- The need to diversify the students and faculty, as well as provide racial & ethnic studies options
- The need to fully fund Student Initiated Outreach (SIO), retention, and academic prep programs
- The need to create a safe haven for immigrant/AB540 students
- The need to reprioritize academics, upping the quality of education (including supporting languages, writing, and journalism; ensuring teaching assistants for all classes that need them, etc).
- Immoral UC weapons research, including nuclear bombs at Lawrence Livermore and Los Alamos
What are we asking for?
1) Democratization of the UC system and UCSC
2) Fix It First! Before we even discuss the possible expansion of the campus, we need to seriously address the core issues that face our community (some of which are listed above). If this is not done, an expansion of the campus will also mean an expansion of the problems. If there are the resources to consider expansion, there are the resources to fix our university.
Why protest the UC Regents’ visit?

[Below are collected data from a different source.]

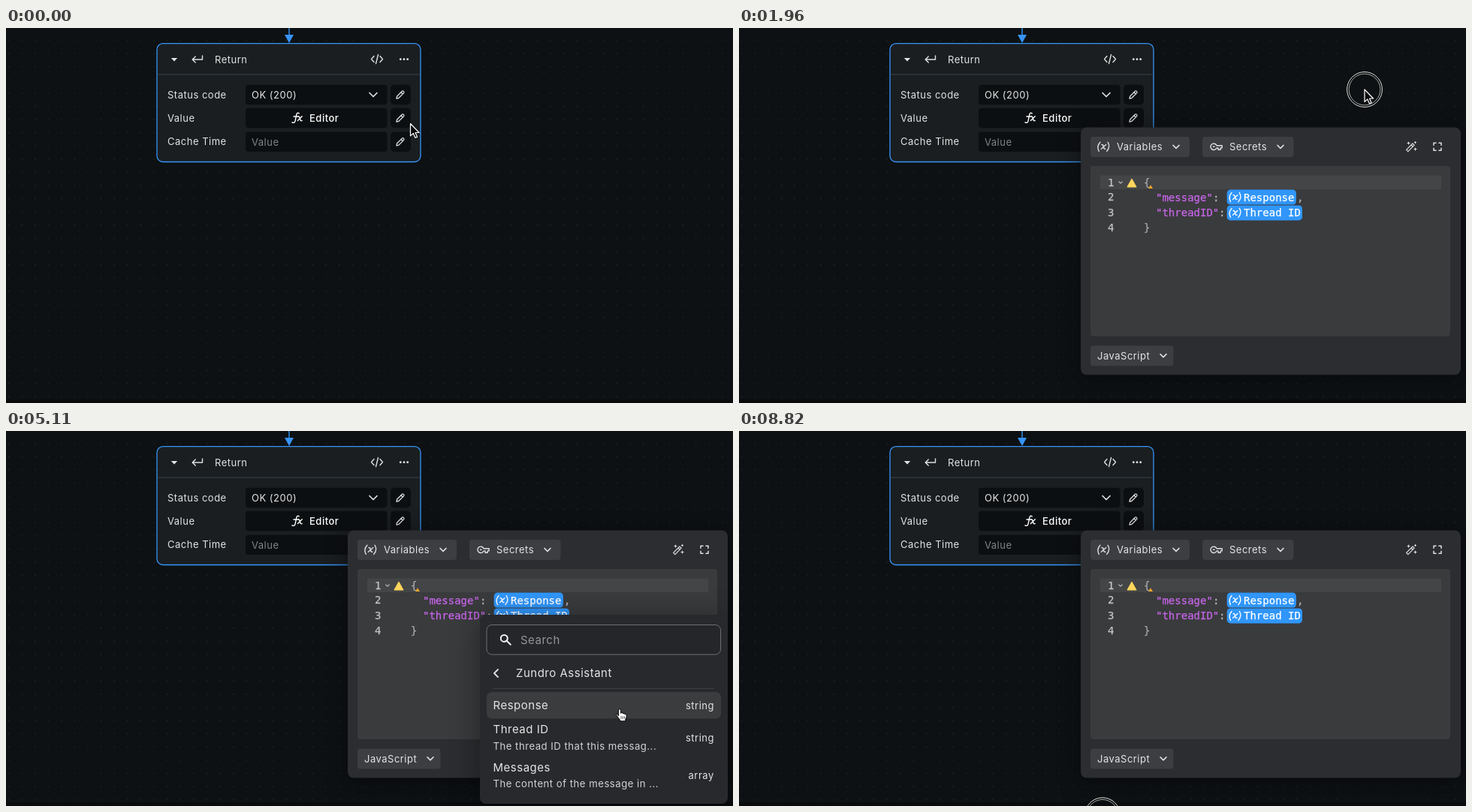
Write an HTML page that moves like this. It is 968x500 px and loops after 8.89 s.

```html
<!DOCTYPE html>
<html lang="en">
<head>
<meta charset="utf-8">
<title>Return block editor</title>
<style>
  html, body { margin: 0; width: 100%; height: 100%; overflow: hidden; background: #0d1113; }
  svg { display: block; width: 968px; height: 500px; }
  text { font-family: Inter, Roboto, sans-serif; letter-spacing: .5px; white-space: pre; }
  text.mono { font-family: "DejaVu Sans Mono", monospace; letter-spacing: 0; stroke-width: .25px; }
  .panelBack { filter: drop-shadow(0 5px 14px rgba(5, 3, 9, .6)); }
  .popupBack { filter: drop-shadow(0 6px 19px rgba(0, 0, 0, .4)); }
  .icon { fill: none; stroke-linecap: round; stroke-linejoin: round; }
</style>
</head>
<body>
<svg id="stage" viewBox="0 0 968 500"></svg>
<script>
const LOOP = 8890, STEP = 70;
const BLUE = '#3794fa';

// ---- drawing helpers -------------------------------------------------
const rect = (x, y, w, h, r, fill, extra = '') =>
  `<rect x="${x}" y="${y}" width="${w}" height="${h}" rx="${r}" fill="${fill}" ${extra}/>`;
const text = (x, mid, str, size = 13, fill = '#e3e4e5', extra = '') =>
  `<text x="${x}" y="${mid + size * .36}" font-size="${size}" fill="${fill}" ${extra}>${str}</text>`;
const mono = (x, mid, str, fill) => text(x, mid, str, 14, fill, `class="mono" stroke="${fill}"`);
const icon = (x, y, d, width = 1.4, stroke = '#dfe0e1') =>
  `<path class="icon" transform="translate(${x} ${y})" d="${d}" stroke="${stroke}" stroke-width="${width}"/>`;
const poly = (points, fill) => `<polygon points="${points}" fill="${fill}"/>`;
const group = (id, body, extra = '') => `<g id="${id}" ${extra}>${body}</g>`;

const DOWN = 'M-4-2 0 2 4-2', RIGHT = 'M-2.5-5 2.5 0-2.5 5', LEFT = 'M2.5-5-2.5 0 2.5 5';
const PENCIL = 'M-5 5-4.3 2 2.4-4.7Q3.4-5.6 4.4-4.6T4.7-2.4L-2 4.3ZM1-3.3 3.3-1';
const VARIABLE = 'M-4.6-6Q-9.8-.4-6.2 6M5.6-6Q9.4 0 4.2 6M-2.6-2.7Q-.8-3.6-.2 0T2.4 2.8M3.2-2.9-3.2 2.9';

// ---- canvas and block ------------------------------------------------
function field(y) {
  return rect(319, y, 188.5, 26.5, 4, '#0c0f11') + rect(512, y, 27, 26.5, 5, '#0c0f11') +
    icon(525, y + 13.3, PENCIL, 1.3);
}

const backdrop = `
  <defs><pattern id="dots" x="2.7" y="15.7" width="17.6" height="17.6" patternUnits="userSpaceOnUse">
    <circle cx=".8" cy=".8" r=".75" fill="#282d30"/></pattern></defs>` +
  rect(0, 0, 968, 500, 0, '#0d1113') + rect(0, 0, 968, 500, 0, 'url(#dots)') +
  rect(0, 495.5, 968, 5, 0, '#090b0d');

const block =
  `<path d="M377 0V12" stroke="${BLUE}" stroke-width="1.4"/>` + poly('371,9 383,9 377,20', BLUE) +
  rect(201, 20.7, 351, 157.8, 8, '#1a1e20', `stroke="${BLUE}" stroke-width="1.3"`) +
  '<path d="M201.6 62H551.4" stroke="#364350"/>' +
  poly('219.8,40 228.2,40 224,44.4', '#e3e4e5') +
  icon(255, 42, 'M6.5-5V0H-6.5M-2.8-4-6.8 0-2.8 4', 1.4) +
  text(278, 42, 'Return') +
  icon(494, 41.5, 'M-4-4-7.5 0-4 4M4-4 7.5 0 4 4M1.5-6-1.5 6', 1.4) +
  [525.3, 530, 534.7].map(x => `<circle cx="${x}" cy="41.7" r="1.4" fill="#e3e4e5"/>`).join('') +
  text(215, 89.5, 'Status code') + text(215, 120, 'Value') + text(215, 151.7, 'Cache Time') +
  [75.7, 106.7, 138.5].map(field).join('') +
  text(327, 89, 'OK (200)') + icon(489, 89, 'M-5-2.5 0 2.5 5-2.5', 1.7) +
  icon(387, 120, 'M3.2-6.2Q.8-7.8-.2-4.6L-2 4.2Q-3 7.4-6 5.8M-4-2H1.8M2-2.2Q3.6-2.6 4.4 1T7.2 3.4M7.2-2.2 1.4 3.6', 1.4, '#fff') +
  text(404, 120, 'Editor', 13, '#fff', 'font-weight="500"') +
  text(327, 152.3, 'Value', 13, '#818486');

// ---- code panel ------------------------------------------------------
const button = (x, y, w, label, labelX, arrowX) =>
  rect(x, y, w, 27, 4, '#3c3e41') + text(labelX, y + 13.4, label) + icon(arrowX, y + 13.4, DOWN, 1.5);
const chip = (y, w, label) =>
  rect(649.7, y, w, 20, 4.5, '#3096fa') + icon(660.7, y + 10, VARIABLE, 1.4, '#fff') +
  mono(672, y + 10, label, '#fff');

const panel =
  rect(455, 132.5, 506, 330, 8, '#2b2d30', 'class="panelBack"') +
  button(468, 145, 132, 'Variables', 503, 582) + icon(485.5, 158.3, VARIABLE, 1.4) +
  button(617, 145, 121.5, 'Secrets', 653, 721) +
  icon(635, 158.3, 'M1-1.6A4.2 4.2 0 1 0 1 1.6H3V4H6.2V1.6H8.2V-1.6ZM-3.6 0H-2', 1.4) +
  icon(895, 158, 'M-6.4 4.4 2-4 4.2-1.8-4.2 6.6ZM0-2 2.2 .2M-3.5-6V-3M-5-4.5H-2M5.5 2V5M4 3.5H7M5.5-6.5V-4.5M4.5-5.5H6.5', 1.2) +
  icon(930, 158.3, 'M-5-2V-5H-2M2-5H5V-2M5 2V5H2M-2 5H-5V2', 1.5) +
  rect(468, 184, 479, 227, 4, '#3a3b3d') + rect(481, 196.5, 454, 18.5, 0, '#444547') +
  [206, 225, 246, 266].map((y, i) => mono(491, y, i + 1, '#c4c5c6')).join('') +
  icon(508, 206, 'M-2.2-1 0 1.2 2.2-1', 1.2, '#b5b6b8') +
  '<path d="M523 201.6 528.7 211.8H517.3Z" fill="#ffd65c" stroke="#ffd65c" stroke-width="1.4" stroke-linejoin="round"/>' +
  mono(539, 206, '{', '#a9aaac') + poly('545,214 551,214 548,209.3', '#eda42c') +
  mono(555, 225.5, '"message"', '#c866ea') + mono(631, 225.5, ':', '#b4b5b7') +
  chip(215.6, 92.2, 'Response') + mono(743, 225.5, ',', '#b4b5b7') +
  mono(555, 246, '"threadID"', '#c866ea') + mono(639, 246, ':', '#b4b5b7') +
  chip(236.4, 100.3, 'Thread ID') +
  mono(539, 266, '}', '#a9aaac') +
  rect(538, 198.5, 1, 15, 0, '#8fb8e8', 'id="codeCaret"') +
  button(468, 423.5, 110.5, 'JavaScript', 477, 565);

// ---- variable picker -------------------------------------------------
const SOURCE = 'Zundro Assistant';
const item = (mid, name, typeX, type, typeMid, note = '') =>
  text(648.5, mid, name, 15) + text(typeX, typeMid, type) +
  (note && text(648.5, typeMid + 11, note, 13.15, '#d2d3d5'));

const picker =
  rect(631, 245, 330, 146, 8, '#28292c', 'id="sheet" class="popupBack"') +
  rect(640, 258.5, 311.5, 39.5, 7, '#252629', 'id="search"') +
  icon(665, 278, 'M6.8 6.8 2.2 2.2M2.8-1.6A4.5 4.5 0 1 1-6.2-1.6 4.5 4.5 0 0 1 2.8-1.6', 2, '#f1f1f2') +
  text(685, 278.7, 'Search', 15, '#939598') + rect(685, 269.5, 1.1, 18.5, 0, '#7fb8f7', 'id="searchCaret"') +
  rect(640, 348, 312, 35.5, 7, '#3b3c3e', 'id="hover"') +
  group('sources',
    text(648.5, 325, 'Request', 15) + text(648.5, 360.5, SOURCE, 15) +
    icon(929, 325, RIGHT, 2, '#f1f1f2') + icon(929, 360.5, RIGHT, 2, '#f1f1f2')) +
  group('items',
    icon(652.5, 323, LEFT, 1.8) + text(679, 323, SOURCE, 15) +
    '<path d="M648 343.5H943" stroke="#3d3e41"/>' +
    item(366, 'Response', 905, 'string', 366) +
    item(398, 'Thread ID', 905, 'string', 409, 'The thread ID that this messag...') +
    item(448.5, 'Messages', 908.5, 'array', 459.5, 'The content of the message in ...'));

// ---- pointer ---------------------------------------------------------
const pointer =
  group('ring', ['22.4" stroke="#0008" stroke-width="3', '23.4" stroke="#e6e6e6" stroke-width="1', '20.9" stroke="#d0d0d0" stroke-width=".8']
    .map(a => `<circle fill="none" r="${a}"/>`).join('')) +
  group('arrow', '<path d="M0 0V16.4L3.8 12.9 6.4 18.8 9 17.6 6.5 12H11.6Z" fill="#090909" stroke="#fff" stroke-width="1.2" stroke-linejoin="round"/>') +
  group('beam', ['#111" stroke-width="2.8', '#fff" stroke-width="1.2']
    .map(a => `<path fill="none" d="M-4-8Q0-8 0-5.5Q0-8 4-8M0-5.5V5.5M-4 8Q0 8 0 5.5Q0 8 4 8M-2 2H2" stroke="${a}"/>`).join('')) +
  group('hand', `<path d="M-1.6 8.5V1.2Q-1.6-.4-.1-.4T1.4 1.2V5Q3.6 3.6 4.4 5.6Q6.2 4.6 6.8 6.4Q9 6 9 8.4
    Q9.2 12 7.6 13.4V15.6H.2V14Q-2 11.6-3.2 9.6-5.4 7-4.4 6.2-3.2 5.4-1.6 8.5Z"
    fill="#fff" stroke="#111" stroke-width="1.1" stroke-linejoin="round"/>
    <path d="M1.8 9.2V12.6M4 9.2V12.6M6.2 9.2V12.6" stroke="#222" stroke-width=".8"/>`);

document.getElementById('stage').innerHTML =
  backdrop + block + group('panel', panel) + group('picker', picker) + pointer;

const el = {};
document.querySelectorAll('[id]').forEach(node => el[node.id] = node);

// ---- timeline --------------------------------------------------------
const ease = {
  both: p => p * p * (3 - 2 * p),
  in: p => p * p,
  out: p => 1 - (1 - p) ** 2
};
// time, x, y, pointer shape, easing towards this stop
const PATH = [
  [0, 538.5, 127.5, 'arrow'], [40, 538.5, 127.5, 'arrow'],
  [210, 471, 109, 'hand'], [350, 471, 109, 'hand'],
  [770, 497, 262, 'beam'], [1190, 497, 262, 'beam'],
  [1400, 724, 201, 'beam', 'in'], [1750, 833, 82, 'arrow', 'out'], [2030, 833, 82, 'arrow'],
  [2170, 690, 225, 'arrow'], [2590, 690, 225, 'arrow'],
  [3080, 932, 364.5, 'hand'], [4230, 932, 364.5, 'hand'],
  [4830, 817, 368.5, 'hand'], [5040, 817, 368.5, 'hand'],
  [5460, 820, 404, 'hand'], [5740, 820, 404, 'hand'],
  [6090, 835, 457, 'hand'], [6930, 835, 457, 'hand'],
  [7210, 832.4, 62, 'arrow'], [7840, 832.4, 62, 'arrow'],
  [8610, 489, 494, 'arrow'], [8680, 486, 508, 'arrow'], [8820, 484, 512.3, 'arrow'], [LOOP, 484, 512.3, 'arrow']
];
const CLICKS = [[210, 350], [1960, 2100], [2170, 2310], [3990, 4130], [7630, 7770], [8820, LOOP]];

const between = (t, a, b) => t >= a && t < b;
const ramp = (t, a, b) => Math.min(1, Math.max(0, (t - a) / (b - a)));
const show = (node, on) => node.setAttribute('visibility', on ? 'inherit' : 'hidden');
const set = (node, attrs) => { for (const k in attrs) node.setAttribute(k, attrs[k]); };

function pointerAt(t) {
  const i = PATH.findIndex(stop => stop[0] > t);
  const a = PATH[i - 1], b = PATH[i], p = (t - a[0]) / (b[0] - a[0]);
  const e = ease[b[4] || 'both'](p);
  return { x: a[1] + (b[1] - a[1]) * e, y: a[2] + (b[2] - a[2]) * e, kind: (p > .5 ? b : a)[3] };
}

function hoverBox(x, y, listing) {
  if (!listing) return x > 906 && between(y, 343, 378) ? [906, 343, 46, 35] : null;
  if (x < 640 || x > 952) return null;
  if (between(y, 348, 384)) return [640, 348, 312, 35.5];
  if (between(y, 384, 434)) return [640, 386, 312, 46];
  return between(y, 434, 485) ? [640, 436.5, 312, 46] : null;
}

function render(t) {
  const { x, y, kind } = pointerAt(t);
  for (const name of ['arrow', 'beam', 'hand', 'ring']) {
    show(el[name], name === kind || (name === 'ring' && CLICKS.some(c => between(t, ...c))));
    set(el[name], { transform: `translate(${x} ${y})` });
  }

  set(el.panel, { opacity: ramp(t, 280, 490) });
  show(el.codeCaret, between(t, 7770, 8260));

  const listing = t >= 4200, focus = t < 3990;
  const leaving = ramp(t, 7770, 8050);
  const opacity = ramp(t, 2240, 2450) * (1 - leaving ** 1.2);
  const scale = 1 - leaving * .008;
  set(el.picker, { opacity, transform: `translate(952 245) scale(${scale}) translate(-952 -245)` });
  show(el.picker, opacity > 0);
  set(el.sheet, { height: listing ? 252 : 146 });
  set(el.search, { stroke: focus ? BLUE : '#6c6f71', 'stroke-width': focus ? 2.2 : 1 });
  show(el.searchCaret, focus && (t - 2380) % 1060 < 530);
  show(el.sources, !listing);
  show(el.items, listing);

  const box = hoverBox(x, y, listing);
  show(el.hover, box);
  if (box) set(el.hover, { x: box[0], y: box[1], width: box[2], height: box[3] });
}

const start = performance.now();
function tick() {
  const t = (performance.now() - start) % LOOP;
  render(Math.floor(t / STEP) * STEP);
  requestAnimationFrame(tick);
}
tick();
</script>
</body>
</html>
```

The UC Regents are the people in the UC system that ultimately call the shots. They’re undemocratic appointees who are concerned more with their personal interests than our education. When our tuition is raised, even when the UC system makes millions in profits, it’s because of the Regents. When nuclear weapons are designed in UC-run labs, it’s because of the Regents. And when affirmative action was banned in the UC system, it was because of the Regents (a ban that was only rescinded through years of struggle).
When we protest, we’re not only saying that we don’t recognize the legitimacy of the UC Regents, but that it is they, amongst others, who have caused the problems that we demand be fixed.
But why mess with the public comment period?
We know that many in our community have serious issues that need to be communicated with the Regents. But we also know that the Regents have no real desire to address our concerns. It’s been 5 years since they’ve visited UCSC – and yet they just hold a couple short comment periods, giving us mere seconds to speak? Even this they do not because they’re interested in what we have to say, but because they’re required by law to hold public comment periods whenever they get together.
We’ve been to Regents’ meetings. We’ve made our speeches. We’ve tried to make them listen. But all they do is laugh, turn their backs, take naps, and kick us out of their meetings. The public comment period is not our few minutes of opportunity, but a farce intended to hold up an undemocratic and unaccountable system. When we reject this comment period and hold our own community speak-out, we are taking back our voices, taking back our university, and showing the world how we really feel.
Next steps from here
This is just the beginning. We’ve been silent too long as our university has been systematically undermined. Unless we continue our fight, the university we applied to will not be the university we graduate from. We can’t assume that those in power will make the right decisions - it’s not in their interests. Instead we have to trust ourselves. Its time we put the university in responsible hands – our own!
Concerned members of the UCSC community, including folks from AFSCME 3299, Asian/Pacific Islander Student Alliance (APISA), Bay Area Anarchist Council, Coalition of University Employees (CUE), Disorientation Guide, engaging education (e2), Labor Film Collective, Movimiento Estudiantil Chicana y Chicano de Aztlan (MEChA), Movement for Immigrant Rights Alliance (MIRA), The Project, Rainbow Theater, Save Our Languages (SOL), Students Against War (SAW), Students Informing Now (SIN), Student and Worker Coalition for Justice (SWCJ), Third World and Native American Students Press Collective (TWANAS), and United Auto Workers Members for Quality Education and Democracy (UAW-QUAD).